*** Opening of INFORMATION ***
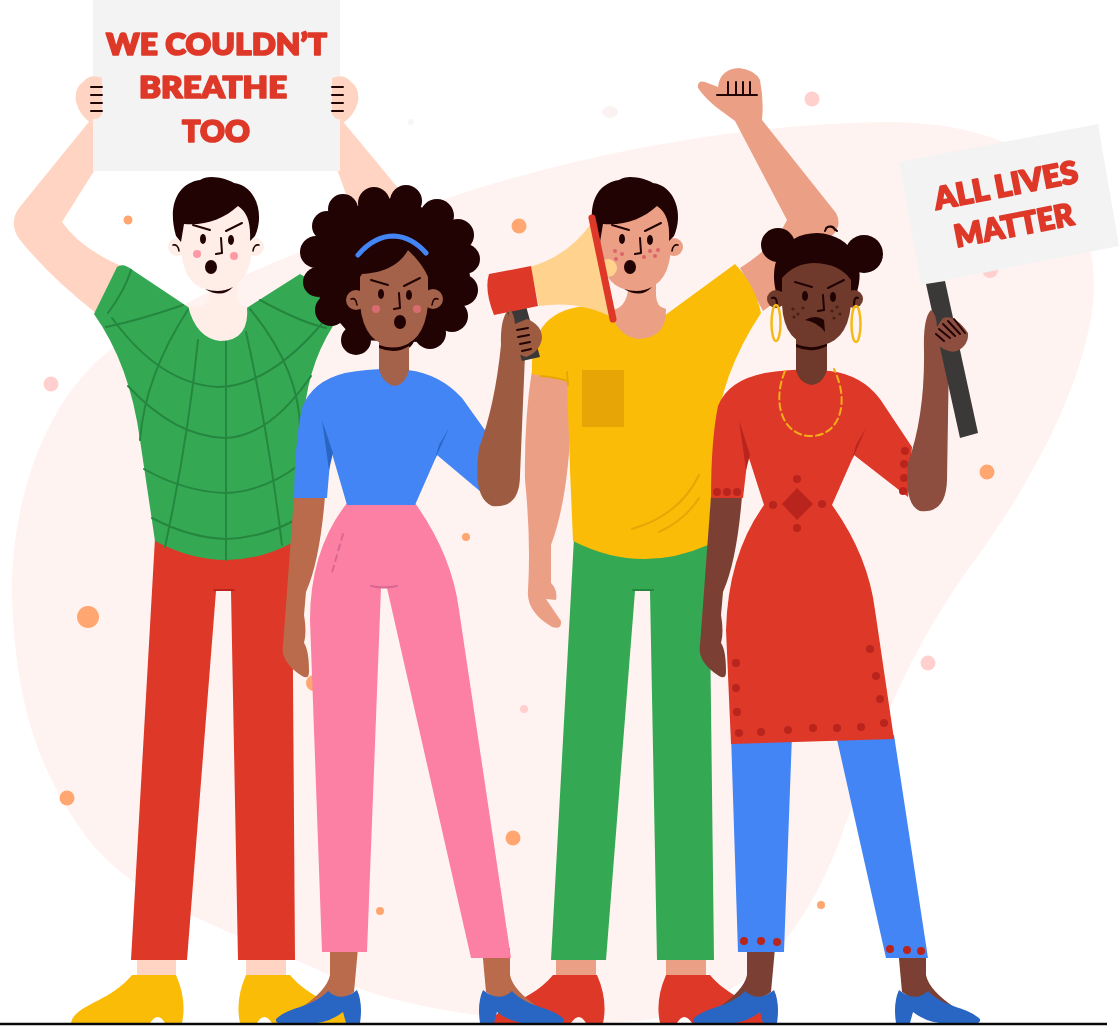
<!DOCTYPE html>
<html lang="en">
<head>
<meta charset="utf-8">
<title>Protest march illustration</title>
<style>
:root{--blush:#fff3f1;--green:#34a853;--green-dark:#25873f;--red:#de3829;--red-dark:#b9251d;--yellow:#fbbc08;--yellow-dark:#e8a606;--blue:#4385f5;--blue-dark:#2966c4;--pink:#fb80a4;--pink-dark:#d9678f;--ink:#210304;--paper:#f3f3f3;--peach:#ffd4c2;--pale:#ffeee7;--salmon:#eba086;--tan:#b96b4b;--brown:#9d5b41;--cocoa:#7b4033;--umber:#6f3a2b;--orange:#ffa671;--rose:#ffd0cd;--cheek:#ff99a3}
html,body{margin:0;overflow:hidden;background:#fff}
svg{display:block;width:1120px;height:1026px}
.slogan{font-family:Lato,"Open Sans",sans-serif;font-weight:900;font-size:31px;fill:var(--red);stroke:var(--red);stroke-width:1.6;stroke-linejoin:round;text-anchor:middle}
.line{fill:none;stroke-linecap:round;stroke-linejoin:round}
.ink{stroke:var(--ink);stroke-width:2}
</style>
</head>
<body>
<svg viewBox="0 0 1120 1026" role="img" aria-label="Four protesters with signs and a megaphone">
<defs>
<g id="features">
<g fill="#210304"><ellipse cx="203" cy="239" rx="3" ry="5"/><ellipse cx="231" cy="240" rx="3" ry="5"/></g>
<path class="line ink" d="M193 225L210 230M242 223L226 231M221 238L222 253L216 254"/>
</g>
<ellipse id="shout" cx="211" cy="267" rx="6" ry="7" fill="#210304"/>
<g id="manHead">
<circle cx="177" cy="247" r="9"/><circle cx="255" cy="247" r="9"/>
<path d="M180 205H252V248Q250 290 216 291Q183 290 181 248Z"/>
<path class="line" stroke="#210304" stroke-width="1.6" d="M173 245Q178 244 179 251M259 245Q254 244 253 251"/>
<path fill="#210304" d="M176 236C167 205 178 183 200 180C208 174 226 178 234 183C256 186 265 214 255 236L250 241C251 222 247 212 238 206C224 219 205 226 184 224L181 242Z"/>
</g>
<path id="manShoe" d="M71 1023C74 1005 110 1002 132 975H176Q187 1000 182 1023H165Q158 1011 150 1023Z"/>
<g id="womanFoot">
<path fill="currentColor" d="M330 948H358L354 992Q335 1006 302 1007Q327 990 330 975Z"/>
<path fill="#2966c4" d="M276 1019C290 1006 312 1008 328 991Q341 1003 357 990Q363 1003 360 1023H346L343 1012Q328 1024 305 1024H281Q275 1023 276 1019Z"/>
</g>
<path id="restingArm" d="M294 496H325Q320 560 306 592L304 615Q307 632 304 643Q309 650 309 672Q309 680 302 676Q280 662 283 645L286 605Z"/>
<path id="fingers" class="line ink" d="M0 0H11M0 8H11M0 16H11M0 24H11"/>
</defs>

<g id="backdrop">
<path fill="var(--blush)" d="M880 122C720 125 545 160 400 215C270 260 180 300 110 350C45 400 12 500 12 590C14 700 38 770 85 835C140 910 250 935 350 985C420 1013 530 1024 610 1023C735 1020 800 945 840 840C875 740 905 655 975 560C1040 470 1090 370 1094 290C1094 155 990 121 880 122Z"/>
<g fill="var(--orange)"><circle cx="128" cy="220" r="4.5"/><circle cx="519" cy="226" r="7.5"/><circle cx="88" cy="617" r="11"/><circle cx="67" cy="798" r="7.5"/><circle cx="466" cy="537" r="4"/><circle cx="987" cy="472" r="7.5"/><circle cx="513" cy="838" r="7.5"/><circle cx="380" cy="911" r="4"/><circle cx="821" cy="905" r="4"/><circle cx="314" cy="683" r="8"/></g>
<g fill="var(--rose)"><circle cx="51" cy="384" r="7.5"/><circle cx="812" cy="99" r="7.5"/><circle cx="928" cy="663" r="7.5"/><circle cx="524" cy="709" r="4"/><circle cx="990" cy="270" r="8"/></g>
<ellipse cx="610" cy="112" rx="8" ry="6" fill="#fbf3f1"/><circle cx="411" cy="122" r="3" fill="#f8f5f4"/>
</g>

<g id="manInGreen">
<g fill="var(--peach)">
<path d="M92 118L19 208Q8 224 20 240Q50 277 97 314L121 266Q80 248 62 222L104 155Z"/>
<path d="M340 118L398 188L382 240L350 205L330 150Z"/>
<path d="M137 955H176V980H137ZM246 955H286V980H246Z"/>
</g>
<path fill="var(--paper)" d="M93 0H340V171H93Z"/>
<path fill="var(--peach)" d="M102 78Q90 73 83 82Q74 88 76 102Q80 116 91 123L93 119Q99 120 102 114ZM332 78Q344 73 351 82Q360 88 358 102Q354 116 343 123L340 119Q335 120 332 114Z"/>
<use href="#fingers" x="91" y="87"/><use href="#fingers" x="332" y="87"/>
<g class="slogan">
<text x="216.500" y="55" textLength="221" lengthAdjust="spacingAndGlyphs">WE COULDN’T</text>
<text x="213" y="98" textLength="148" lengthAdjust="spacingAndGlyphs">BREATHE</text>
<text x="216" y="142" textLength="68" lengthAdjust="spacingAndGlyphs">TOO</text>
</g>
<path fill="var(--red)" d="M155 538H292L295 960H238L231 591H216L187 960H131Z"/>
<path class="line" stroke="var(--red-dark)" stroke-width="2" d="M214 590H234"/>
<path fill="var(--green)" d="M117 267Q123 262 134 271L191 309H245L300 274L345 300L333 326Q305 370 303 430L292 543Q225 578 155 541L140 440Q130 365 94 314Z"/>
<g class="line" stroke="var(--green-dark)" stroke-width="2">
<path d="M198 340Q188 440 165 547M226 341V560M246 332Q268 430 282 545M189 308Q145 375 140 440M183 305Q140 320 106 327M131 270Q125 290 108 313M250 309Q300 370 300 430M260 300Q300 322 326 328M112 318Q160 384 218 387Q270 386 325 320M128 386Q175 437 226 438Q270 436 311 376M144 469Q185 492 226 493Q265 491 299 465M152 518Q190 538 226 539Q262 538 295 520"/>
</g>
<path fill="var(--pale)" d="M188 306Q204 308 209 300V275H237V300Q240 307 247 306Q250 341 220 341Q196 338 188 306Z"/>
<use href="#manHead" fill="var(--pale)"/>
<path fill="var(--ink)" d="M205 289Q220 294 233 287Q222 299 205 289Z"/>
<g fill="var(--cheek)"><circle cx="197" cy="254" r="4"/><circle cx="234" cy="256" r="4"/></g>
<use href="#features"/><use href="#shout"/>
<g fill="var(--yellow)"><use href="#manShoe"/><use href="#manShoe" transform="matrix(-1 0 0 1 422 0)"/></g>
</g>

<g id="manInYellow">
<g fill="var(--salmon)">
<path d="M735 121L716 107Q705 98 698 88Q697 80 705 82L718 87Q720 69 739 68Q755 70 760 80Q764 100 762 120L836 213Q845 230 822 243Q800 285 763 311L740 268Q775 246 787 220Z"/>
<path d="M532 370H570L571 420Q568 500 551 545V583Q558 590 556 600L546 599L561 621Q562 630 552 627Q526 612 528 590Q531 540 525 480Q524 420 532 370Z"/>
<path d="M556 955H596V980H556ZM666 955H706V980H666Z"/>
</g>
<path class="line ink" d="M717 95H757M728 82V94M736 82V94M743 82V94M750 82V94"/>
<path fill="var(--green)" d="M574 538H709L714 960H657L650 591H635L606 960H551Z"/>
<path class="line" stroke="var(--green-dark)" stroke-width="2" d="M633 590H653"/>
<path fill="var(--yellow)" d="M532 374C531 340 540 310 586 306L612 316H664L735 264Q755 285 761 313Q720 375 715 440L708 545Q640 575 573 541L570 470L567 380Z"/>
<path fill="var(--yellow-dark)" d="M582 370H624V427H582Z"/>
<path class="line" stroke="var(--yellow-dark)" stroke-width="2" d="M699 475Q680 515 632 529M699 498Q685 520 659 532M541 376Q560 378 567 381M567 372L568 385"/>
<path fill="var(--salmon)" d="M610 310Q630 310 629 275H656V295Q656 307 666 309Q667 338 638 339Q617 336 610 310Z"/>
<use href="#manHead" x="419" fill="var(--salmon)"/>
<path fill="var(--ink)" d="M624 289Q639 294 652 287Q641 299 624 289Z"/>
<g fill="#dd626b"><circle cx="615" cy="251" r="2"/><circle cx="622" cy="254" r="2"/><circle cx="616" cy="259" r="2"/><circle cx="644" cy="257" r="2"/><circle cx="650" cy="251" r="2"/><circle cx="655" cy="256" r="2"/><circle cx="658" cy="250" r="2"/></g>
<use href="#features" x="419"/><use href="#shout" x="419"/>
<g fill="var(--red)"><use href="#manShoe" x="421"/><use href="#manShoe" transform="matrix(-1 0 0 1 842 0)"/></g>
</g>

<g id="womanInBlue">
<g color="#b96b4b"><use href="#womanFoot"/><use href="#womanFoot" transform="matrix(-1 0 0 1 840 0)"/></g>
<use href="#restingArm" fill="var(--tan)"/>
<path fill="var(--pink)" d="M347 503H415Q452 555 459 610L511 958H471L387 588H381L367 952H322L310 620Q310 550 347 503Z"/>
<path class="line" stroke="var(--pink-dark)" stroke-width="2" d="M371 586Q384 589 397 586"/>
<path class="line" stroke="var(--pink-dark)" stroke-width="2" stroke-dasharray="6 5" d="M343 534L331 576"/>
<path fill="var(--blue)" d="M345 373Q378 367 408 370Q440 374 462 398L492 440L481 492L437 455L415 505H347L331 450L327 498H294Q295 440 302 408Q312 381 345 373Z"/>
<path fill="var(--blue-dark)" d="M322 420L333 453L329 470ZM449 428L435 459L439 445Z"/>
<path fill="var(--brown)" d="M509 309Q500 318 501 345Q495 405 479 448Q472 498 492 506Q520 509 520 475L525 355Z"/>
<g id="curlyHair" fill="var(--ink)">
<path d="M340 210L400 196L455 225L470 275L450 325L420 342L355 340L320 300L312 245Z"/>
<circle cx="343" cy="209" r="15"/><circle cx="374" cy="203" r="16"/><circle cx="406" cy="201" r="16"/><circle cx="437" cy="216" r="17"/><circle cx="458" cy="235" r="16"/><circle cx="465" cy="259" r="15"/><circle cx="462" cy="290" r="16"/><circle cx="452" cy="316" r="16"/><circle cx="430" cy="333" r="16"/><circle cx="400" cy="336" r="15"/><circle cx="356" cy="340" r="15"/><circle cx="331" cy="310" r="16"/><circle cx="318" cy="282" r="15"/><circle cx="316" cy="252" r="16"/><circle cx="327" cy="226" r="15"/>
</g>
<path fill="#a5624a" d="M379 325H409V370Q405 385 394 386Q383 383 379 370Z"/>
<path fill="var(--ink)" d="M379 345Q396 351 409 343V346Q396 355 379 348Z"/>
<g fill="#a5624a"><circle cx="356" cy="300" r="10"/><circle cx="433" cy="299" r="10"/><path d="M360 270Q375 250 397 247Q423 252 428 272V305Q424 345 395 347Q364 345 360 305Z"/></g>
<path fill="var(--ink)" d="M355 285C352 255 375 241 397 243C423 244 436 262 431 285C426 268 416 258 408 250C398 268 379 273 362 274Z"/>
<path class="line" stroke="var(--blue)" stroke-width="5" stroke-linecap="butt" d="M358 255Q374 236 394 236Q412 237 426 253"/>
<path class="line" stroke="var(--ink)" stroke-width="1.600" d="M351 299Q356 297 357 305M438 299Q433 297 432 305"/>
<g fill="#d96c70"><circle cx="376" cy="309" r="4"/><circle cx="417" cy="309" r="4"/></g>
<use href="#features" x="178" y="55"/><use href="#shout" x="189" y="55"/>
</g>

<g id="megaphone">
<path fill="#3a3938" d="M507 311L526 306L540 357L522 361Z"/>
<circle cx="608" cy="268" r="9" fill="#ffd28d"/>
<path fill="#ffd28d" d="M530 267Q570 255 592 222L613 318Q580 300 539 306Z"/>
<path fill="var(--red)" d="M489 274L531 266L538 306L494 315Q484 290 489 274Z"/>
<path class="line" stroke="var(--red)" stroke-width="7" d="M592 218L613 319"/>
<path fill="var(--brown)" d="M509 309Q514 312 515 324L527 319Q542 325 542 338Q540 352 526 357Q514 354 506 342Z"/>
<path class="line ink" d="M517 330L528 328M518 337L529 335M520 344L530 342M522 351L531 349"/>
</g>

<g id="womanInRed">
<g color="#7b4033"><use href="#womanFoot" x="417"/><use href="#womanFoot" transform="matrix(-1 0 0 1 1256 0)"/></g>
<use href="#restingArm" x="417" fill="var(--cocoa)"/>
<path fill="var(--blue)" d="M731 735H792L784 952H738ZM836 735H894L928 958H886Z"/>
<path fill="var(--red)" d="M765 373Q800 367 830 371Q862 375 880 399L912 447L908 497L854 455L832 505Q868 555 875 610L894 739L731 744L726 630Q728 555 764 505L748 455L743 498H711Q711 440 718 406Q728 380 765 373Z"/>
<path fill="var(--red-dark)" d="M739 420L750 455L746 470ZM866 428L852 460L856 445ZM797 488L813 504L797 520L782 504Z"/>
<g fill="var(--red-dark)">
<circle cx="797" cy="479" r="4"/><circle cx="797" cy="528" r="4"/><circle cx="773" cy="505" r="4"/><circle cx="822" cy="504" r="4"/>
<circle cx="717" cy="492" r="4"/><circle cx="727" cy="492" r="4"/><circle cx="737" cy="492" r="4"/>
<circle cx="905" cy="451" r="4"/><circle cx="904" cy="464" r="4"/><circle cx="904" cy="478" r="4"/><circle cx="903" cy="491" r="4"/>
<circle cx="736" cy="663" r="4"/><circle cx="736" cy="688" r="4"/><circle cx="737" cy="712" r="4"/><circle cx="739" cy="733" r="4"/><circle cx="761" cy="732" r="4"/><circle cx="788" cy="730" r="4"/><circle cx="813" cy="728" r="4"/><circle cx="837" cy="728" r="4"/><circle cx="861" cy="727" r="4"/><circle cx="884" cy="723" r="4"/><circle cx="880" cy="699" r="4"/><circle cx="876" cy="676" r="4"/><circle cx="870" cy="649" r="4"/>
<circle cx="744" cy="941" r="4"/><circle cx="761" cy="941" r="4"/><circle cx="777" cy="942" r="4"/><circle cx="890" cy="949" r="4"/><circle cx="907" cy="950" r="4"/><circle cx="921" cy="951" r="4"/>
</g>
<path fill="#8d4e40" d="M931 310Q923 318 924 350Q925 415 908 463Q904 505 920 511Q946 514 947 480L949 355Z"/>
<path fill="var(--umber)" d="M796 330H827V370Q823 384 811 385Q799 383 796 370Z"/>
<path fill="var(--ink)" d="M796 344Q812 351 827 343V346Q812 354 796 347Z"/>
<path class="line" stroke="#f5ad18" stroke-width="2" stroke-dasharray="7 4" d="M785 371C771 405 784 436 811 436C838 436 851 405 834 369"/>
<g fill="var(--ink)"><circle cx="778" cy="245" r="17"/><circle cx="864" cy="254" r="19"/><path d="M776 292C767 255 789 233 817 233C847 234 867 258 857 292Z"/></g>
<g fill="var(--umber)"><circle cx="776" cy="299" r="9"/><circle cx="854" cy="299" r="9"/><path d="M782 278Q795 263 815 263Q840 264 851 280V305Q847 345 815 346Q784 344 782 305Z"/></g>
<path class="line" stroke="var(--ink)" stroke-width="2" d="M825 231Q828 222 837 231M826 228Q833 224 835 230M792 263Q786 253 777 252M841 265Q848 256 861 257M772 298Q777 296 777 305M858 298Q854 296 854 305"/>
<g fill="none" stroke="#f5b916" stroke-width="2.500"><ellipse cx="776" cy="323" rx="4.500" ry="18"/><ellipse cx="856" cy="324" rx="4.500" ry="18"/></g>
<use href="#features" x="602" y="57"/>
<path fill="var(--ink)" d="M805 320Q816 314 824 320L825 332Q817 322 805 320Z"/>
<g fill="#472019"><circle cx="793" cy="309" r="1.600"/><circle cx="798" cy="314" r="1.600"/><circle cx="803" cy="308" r="1.600"/><circle cx="794" cy="317" r="1.600"/><circle cx="832" cy="311" r="1.600"/><circle cx="837" cy="307" r="1.600"/><circle cx="840" cy="314" r="1.600"/><circle cx="834" cy="318" r="1.600"/></g>
</g>

<g id="sign">
<path fill="var(--paper)" d="M899 162L1098 124L1119 246L921 285Z"/>
<path fill="#3b3938" d="M926 284L945 281L978 433L960 438Z"/>
<path fill="#8d4e40" d="M931 310Q936 313 937 327L943 318Q955 314 968 333Q969 345 957 351Q947 354 936 343Z"/>
<path class="line ink" d="M939 329L950 338M943 324L955 336M948 321L960 334M954 319L965 333M936 334L944 341"/>
<g class="slogan">
<text transform="translate(1008 196) rotate(-11)" textLength="146" lengthAdjust="spacingAndGlyphs">ALL LIVES</text>
<text transform="translate(1016 236) rotate(-11)" textLength="121" lengthAdjust="spacingAndGlyphs">MATTER</text>
</g>
</g>
<path id="ground" stroke="#08080b" stroke-width="2.500" d="M0 1024H1107"/>
</svg>
</body>
</html>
*** Close of INFORMATION ***
Find how many lines in the entries above use the word "lengthAdjust". Write the number alone.

5